*Records to process*.
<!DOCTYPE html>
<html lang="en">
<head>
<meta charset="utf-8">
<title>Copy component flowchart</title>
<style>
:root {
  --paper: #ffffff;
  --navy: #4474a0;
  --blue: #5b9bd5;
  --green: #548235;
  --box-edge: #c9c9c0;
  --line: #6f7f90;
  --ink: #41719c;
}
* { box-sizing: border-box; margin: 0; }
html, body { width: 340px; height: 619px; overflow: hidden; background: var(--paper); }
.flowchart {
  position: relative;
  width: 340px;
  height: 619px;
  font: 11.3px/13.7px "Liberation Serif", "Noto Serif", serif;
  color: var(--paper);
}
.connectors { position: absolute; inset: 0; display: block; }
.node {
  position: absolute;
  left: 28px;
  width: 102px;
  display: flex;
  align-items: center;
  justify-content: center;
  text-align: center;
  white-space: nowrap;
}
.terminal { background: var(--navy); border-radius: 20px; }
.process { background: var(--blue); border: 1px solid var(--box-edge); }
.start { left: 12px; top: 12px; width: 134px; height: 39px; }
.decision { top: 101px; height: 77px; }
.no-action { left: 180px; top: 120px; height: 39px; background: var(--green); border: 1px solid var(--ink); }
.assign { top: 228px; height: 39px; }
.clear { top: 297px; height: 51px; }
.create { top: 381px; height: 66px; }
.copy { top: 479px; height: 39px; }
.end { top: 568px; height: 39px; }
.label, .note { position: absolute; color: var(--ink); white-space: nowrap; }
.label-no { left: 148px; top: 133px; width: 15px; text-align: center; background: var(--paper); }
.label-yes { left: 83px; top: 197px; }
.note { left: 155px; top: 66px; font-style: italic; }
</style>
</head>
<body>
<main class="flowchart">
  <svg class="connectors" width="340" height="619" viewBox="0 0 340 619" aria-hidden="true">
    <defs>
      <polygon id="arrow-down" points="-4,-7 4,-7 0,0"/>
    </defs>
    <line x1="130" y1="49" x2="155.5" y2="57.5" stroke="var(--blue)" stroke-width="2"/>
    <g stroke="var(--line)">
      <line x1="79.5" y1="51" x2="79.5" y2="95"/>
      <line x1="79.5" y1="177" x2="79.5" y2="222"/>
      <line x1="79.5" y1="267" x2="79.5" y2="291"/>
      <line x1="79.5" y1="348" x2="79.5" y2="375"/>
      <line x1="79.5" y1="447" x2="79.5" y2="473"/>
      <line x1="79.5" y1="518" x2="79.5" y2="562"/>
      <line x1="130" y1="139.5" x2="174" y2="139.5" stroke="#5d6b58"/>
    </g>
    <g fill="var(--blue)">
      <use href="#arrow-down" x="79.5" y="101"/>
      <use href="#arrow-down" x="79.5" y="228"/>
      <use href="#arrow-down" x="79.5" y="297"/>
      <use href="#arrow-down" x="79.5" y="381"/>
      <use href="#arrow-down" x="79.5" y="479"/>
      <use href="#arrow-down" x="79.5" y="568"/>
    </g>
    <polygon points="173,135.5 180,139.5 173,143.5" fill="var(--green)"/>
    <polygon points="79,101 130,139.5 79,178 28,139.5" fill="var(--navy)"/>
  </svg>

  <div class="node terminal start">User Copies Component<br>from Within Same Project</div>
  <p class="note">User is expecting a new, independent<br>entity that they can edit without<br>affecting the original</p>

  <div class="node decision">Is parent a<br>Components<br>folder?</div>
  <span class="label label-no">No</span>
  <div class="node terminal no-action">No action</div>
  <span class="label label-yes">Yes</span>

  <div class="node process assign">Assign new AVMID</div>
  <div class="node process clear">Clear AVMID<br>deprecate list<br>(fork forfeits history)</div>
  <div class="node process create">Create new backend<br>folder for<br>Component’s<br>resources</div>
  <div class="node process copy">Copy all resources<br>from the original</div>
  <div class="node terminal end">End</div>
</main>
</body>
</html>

*Work required*. Could you write out all the data exactly as it is given?

*Exercise answer*.
<!DOCTYPE html>
<html lang="en">
<head>
<meta charset="utf-8">
<title>Copy component flowchart</title>
<style>
:root {
  --paper: #ffffff;
  --navy: #4474a0;
  --blue: #5b9bd5;
  --green: #548235;
  --box-edge: #c9c9c0;
  --line: #6f7f90;
  --ink: #41719c;
}
* { box-sizing: border-box; margin: 0; }
html, body { width: 340px; height: 619px; overflow: hidden; background: var(--paper); }
.flowchart {
  position: relative;
  width: 340px;
  height: 619px;
  font: 11.3px/13.7px "Liberation Serif", "Noto Serif", serif;
  color: var(--paper);
}
.connectors { position: absolute; inset: 0; display: block; }
.node {
  position: absolute;
  left: 28px;
  width: 102px;
  display: flex;
  align-items: center;
  justify-content: center;
  text-align: center;
  white-space: nowrap;
}
.terminal { background: var(--navy); border-radius: 20px; }
.process { background: var(--blue); border: 1px solid var(--box-edge); }
.start { left: 12px; top: 12px; width: 134px; height: 39px; }
.decision { top: 101px; height: 77px; }
.no-action { left: 180px; top: 120px; height: 39px; background: var(--green); border: 1px solid var(--ink); }
.assign { top: 228px; height: 39px; }
.clear { top: 297px; height: 51px; }
.create { top: 381px; height: 66px; }
.copy { top: 479px; height: 39px; }
.end { top: 568px; height: 39px; }
.label, .note { position: absolute; color: var(--ink); white-space: nowrap; }
.label-no { left: 148px; top: 133px; width: 15px; text-align: center; background: var(--paper); }
.label-yes { left: 83px; top: 197px; }
.note { left: 155px; top: 66px; font-style: italic; }
</style>
</head>
<body>
<main class="flowchart">
  <svg class="connectors" width="340" height="619" viewBox="0 0 340 619" aria-hidden="true">
    <defs>
      <polygon id="arrow-down" points="-4,-7 4,-7 0,0"/>
    </defs>
    <line x1="130" y1="49" x2="155.5" y2="57.5" stroke="var(--blue)" stroke-width="2"/>
    <g stroke="var(--line)">
      <line x1="79.5" y1="51" x2="79.5" y2="95"/>
      <line x1="79.5" y1="177" x2="79.5" y2="222"/>
      <line x1="79.5" y1="267" x2="79.5" y2="291"/>
      <line x1="79.5" y1="348" x2="79.5" y2="375"/>
      <line x1="79.5" y1="447" x2="79.5" y2="473"/>
      <line x1="79.5" y1="518" x2="79.5" y2="562"/>
      <line x1="130" y1="139.5" x2="174" y2="139.5" stroke="#5d6b58"/>
    </g>
    <g fill="var(--blue)">
      <use href="#arrow-down" x="79.5" y="101"/>
      <use href="#arrow-down" x="79.5" y="228"/>
      <use href="#arrow-down" x="79.5" y="297"/>
      <use href="#arrow-down" x="79.5" y="381"/>
      <use href="#arrow-down" x="79.5" y="479"/>
      <use href="#arrow-down" x="79.5" y="568"/>
    </g>
    <polygon points="173,135.5 180,139.5 173,143.5" fill="var(--green)"/>
    <polygon points="79,101 130,139.5 79,178 28,139.5" fill="var(--navy)"/>
  </svg>

  <div class="node terminal start">User Copies Component<br>from Within Same Project</div>
  <p class="note">User is expecting a new, independent<br>entity that they can edit without<br>affecting the original</p>

  <div class="node decision">Is parent a<br>Components<br>folder?</div>
  <span class="label label-no">No</span>
  <div class="node terminal no-action">No action</div>
  <span class="label label-yes">Yes</span>

  <div class="node process assign">Assign new AVMID</div>
  <div class="node process clear">Clear AVMID<br>deprecate list<br>(fork forfeits history)</div>
  <div class="node process create">Create new backend<br>folder for<br>Component’s<br>resources</div>
  <div class="node process copy">Copy all resources<br>from the original</div>
  <div class="node terminal end">End</div>
</main>
</body>
</html>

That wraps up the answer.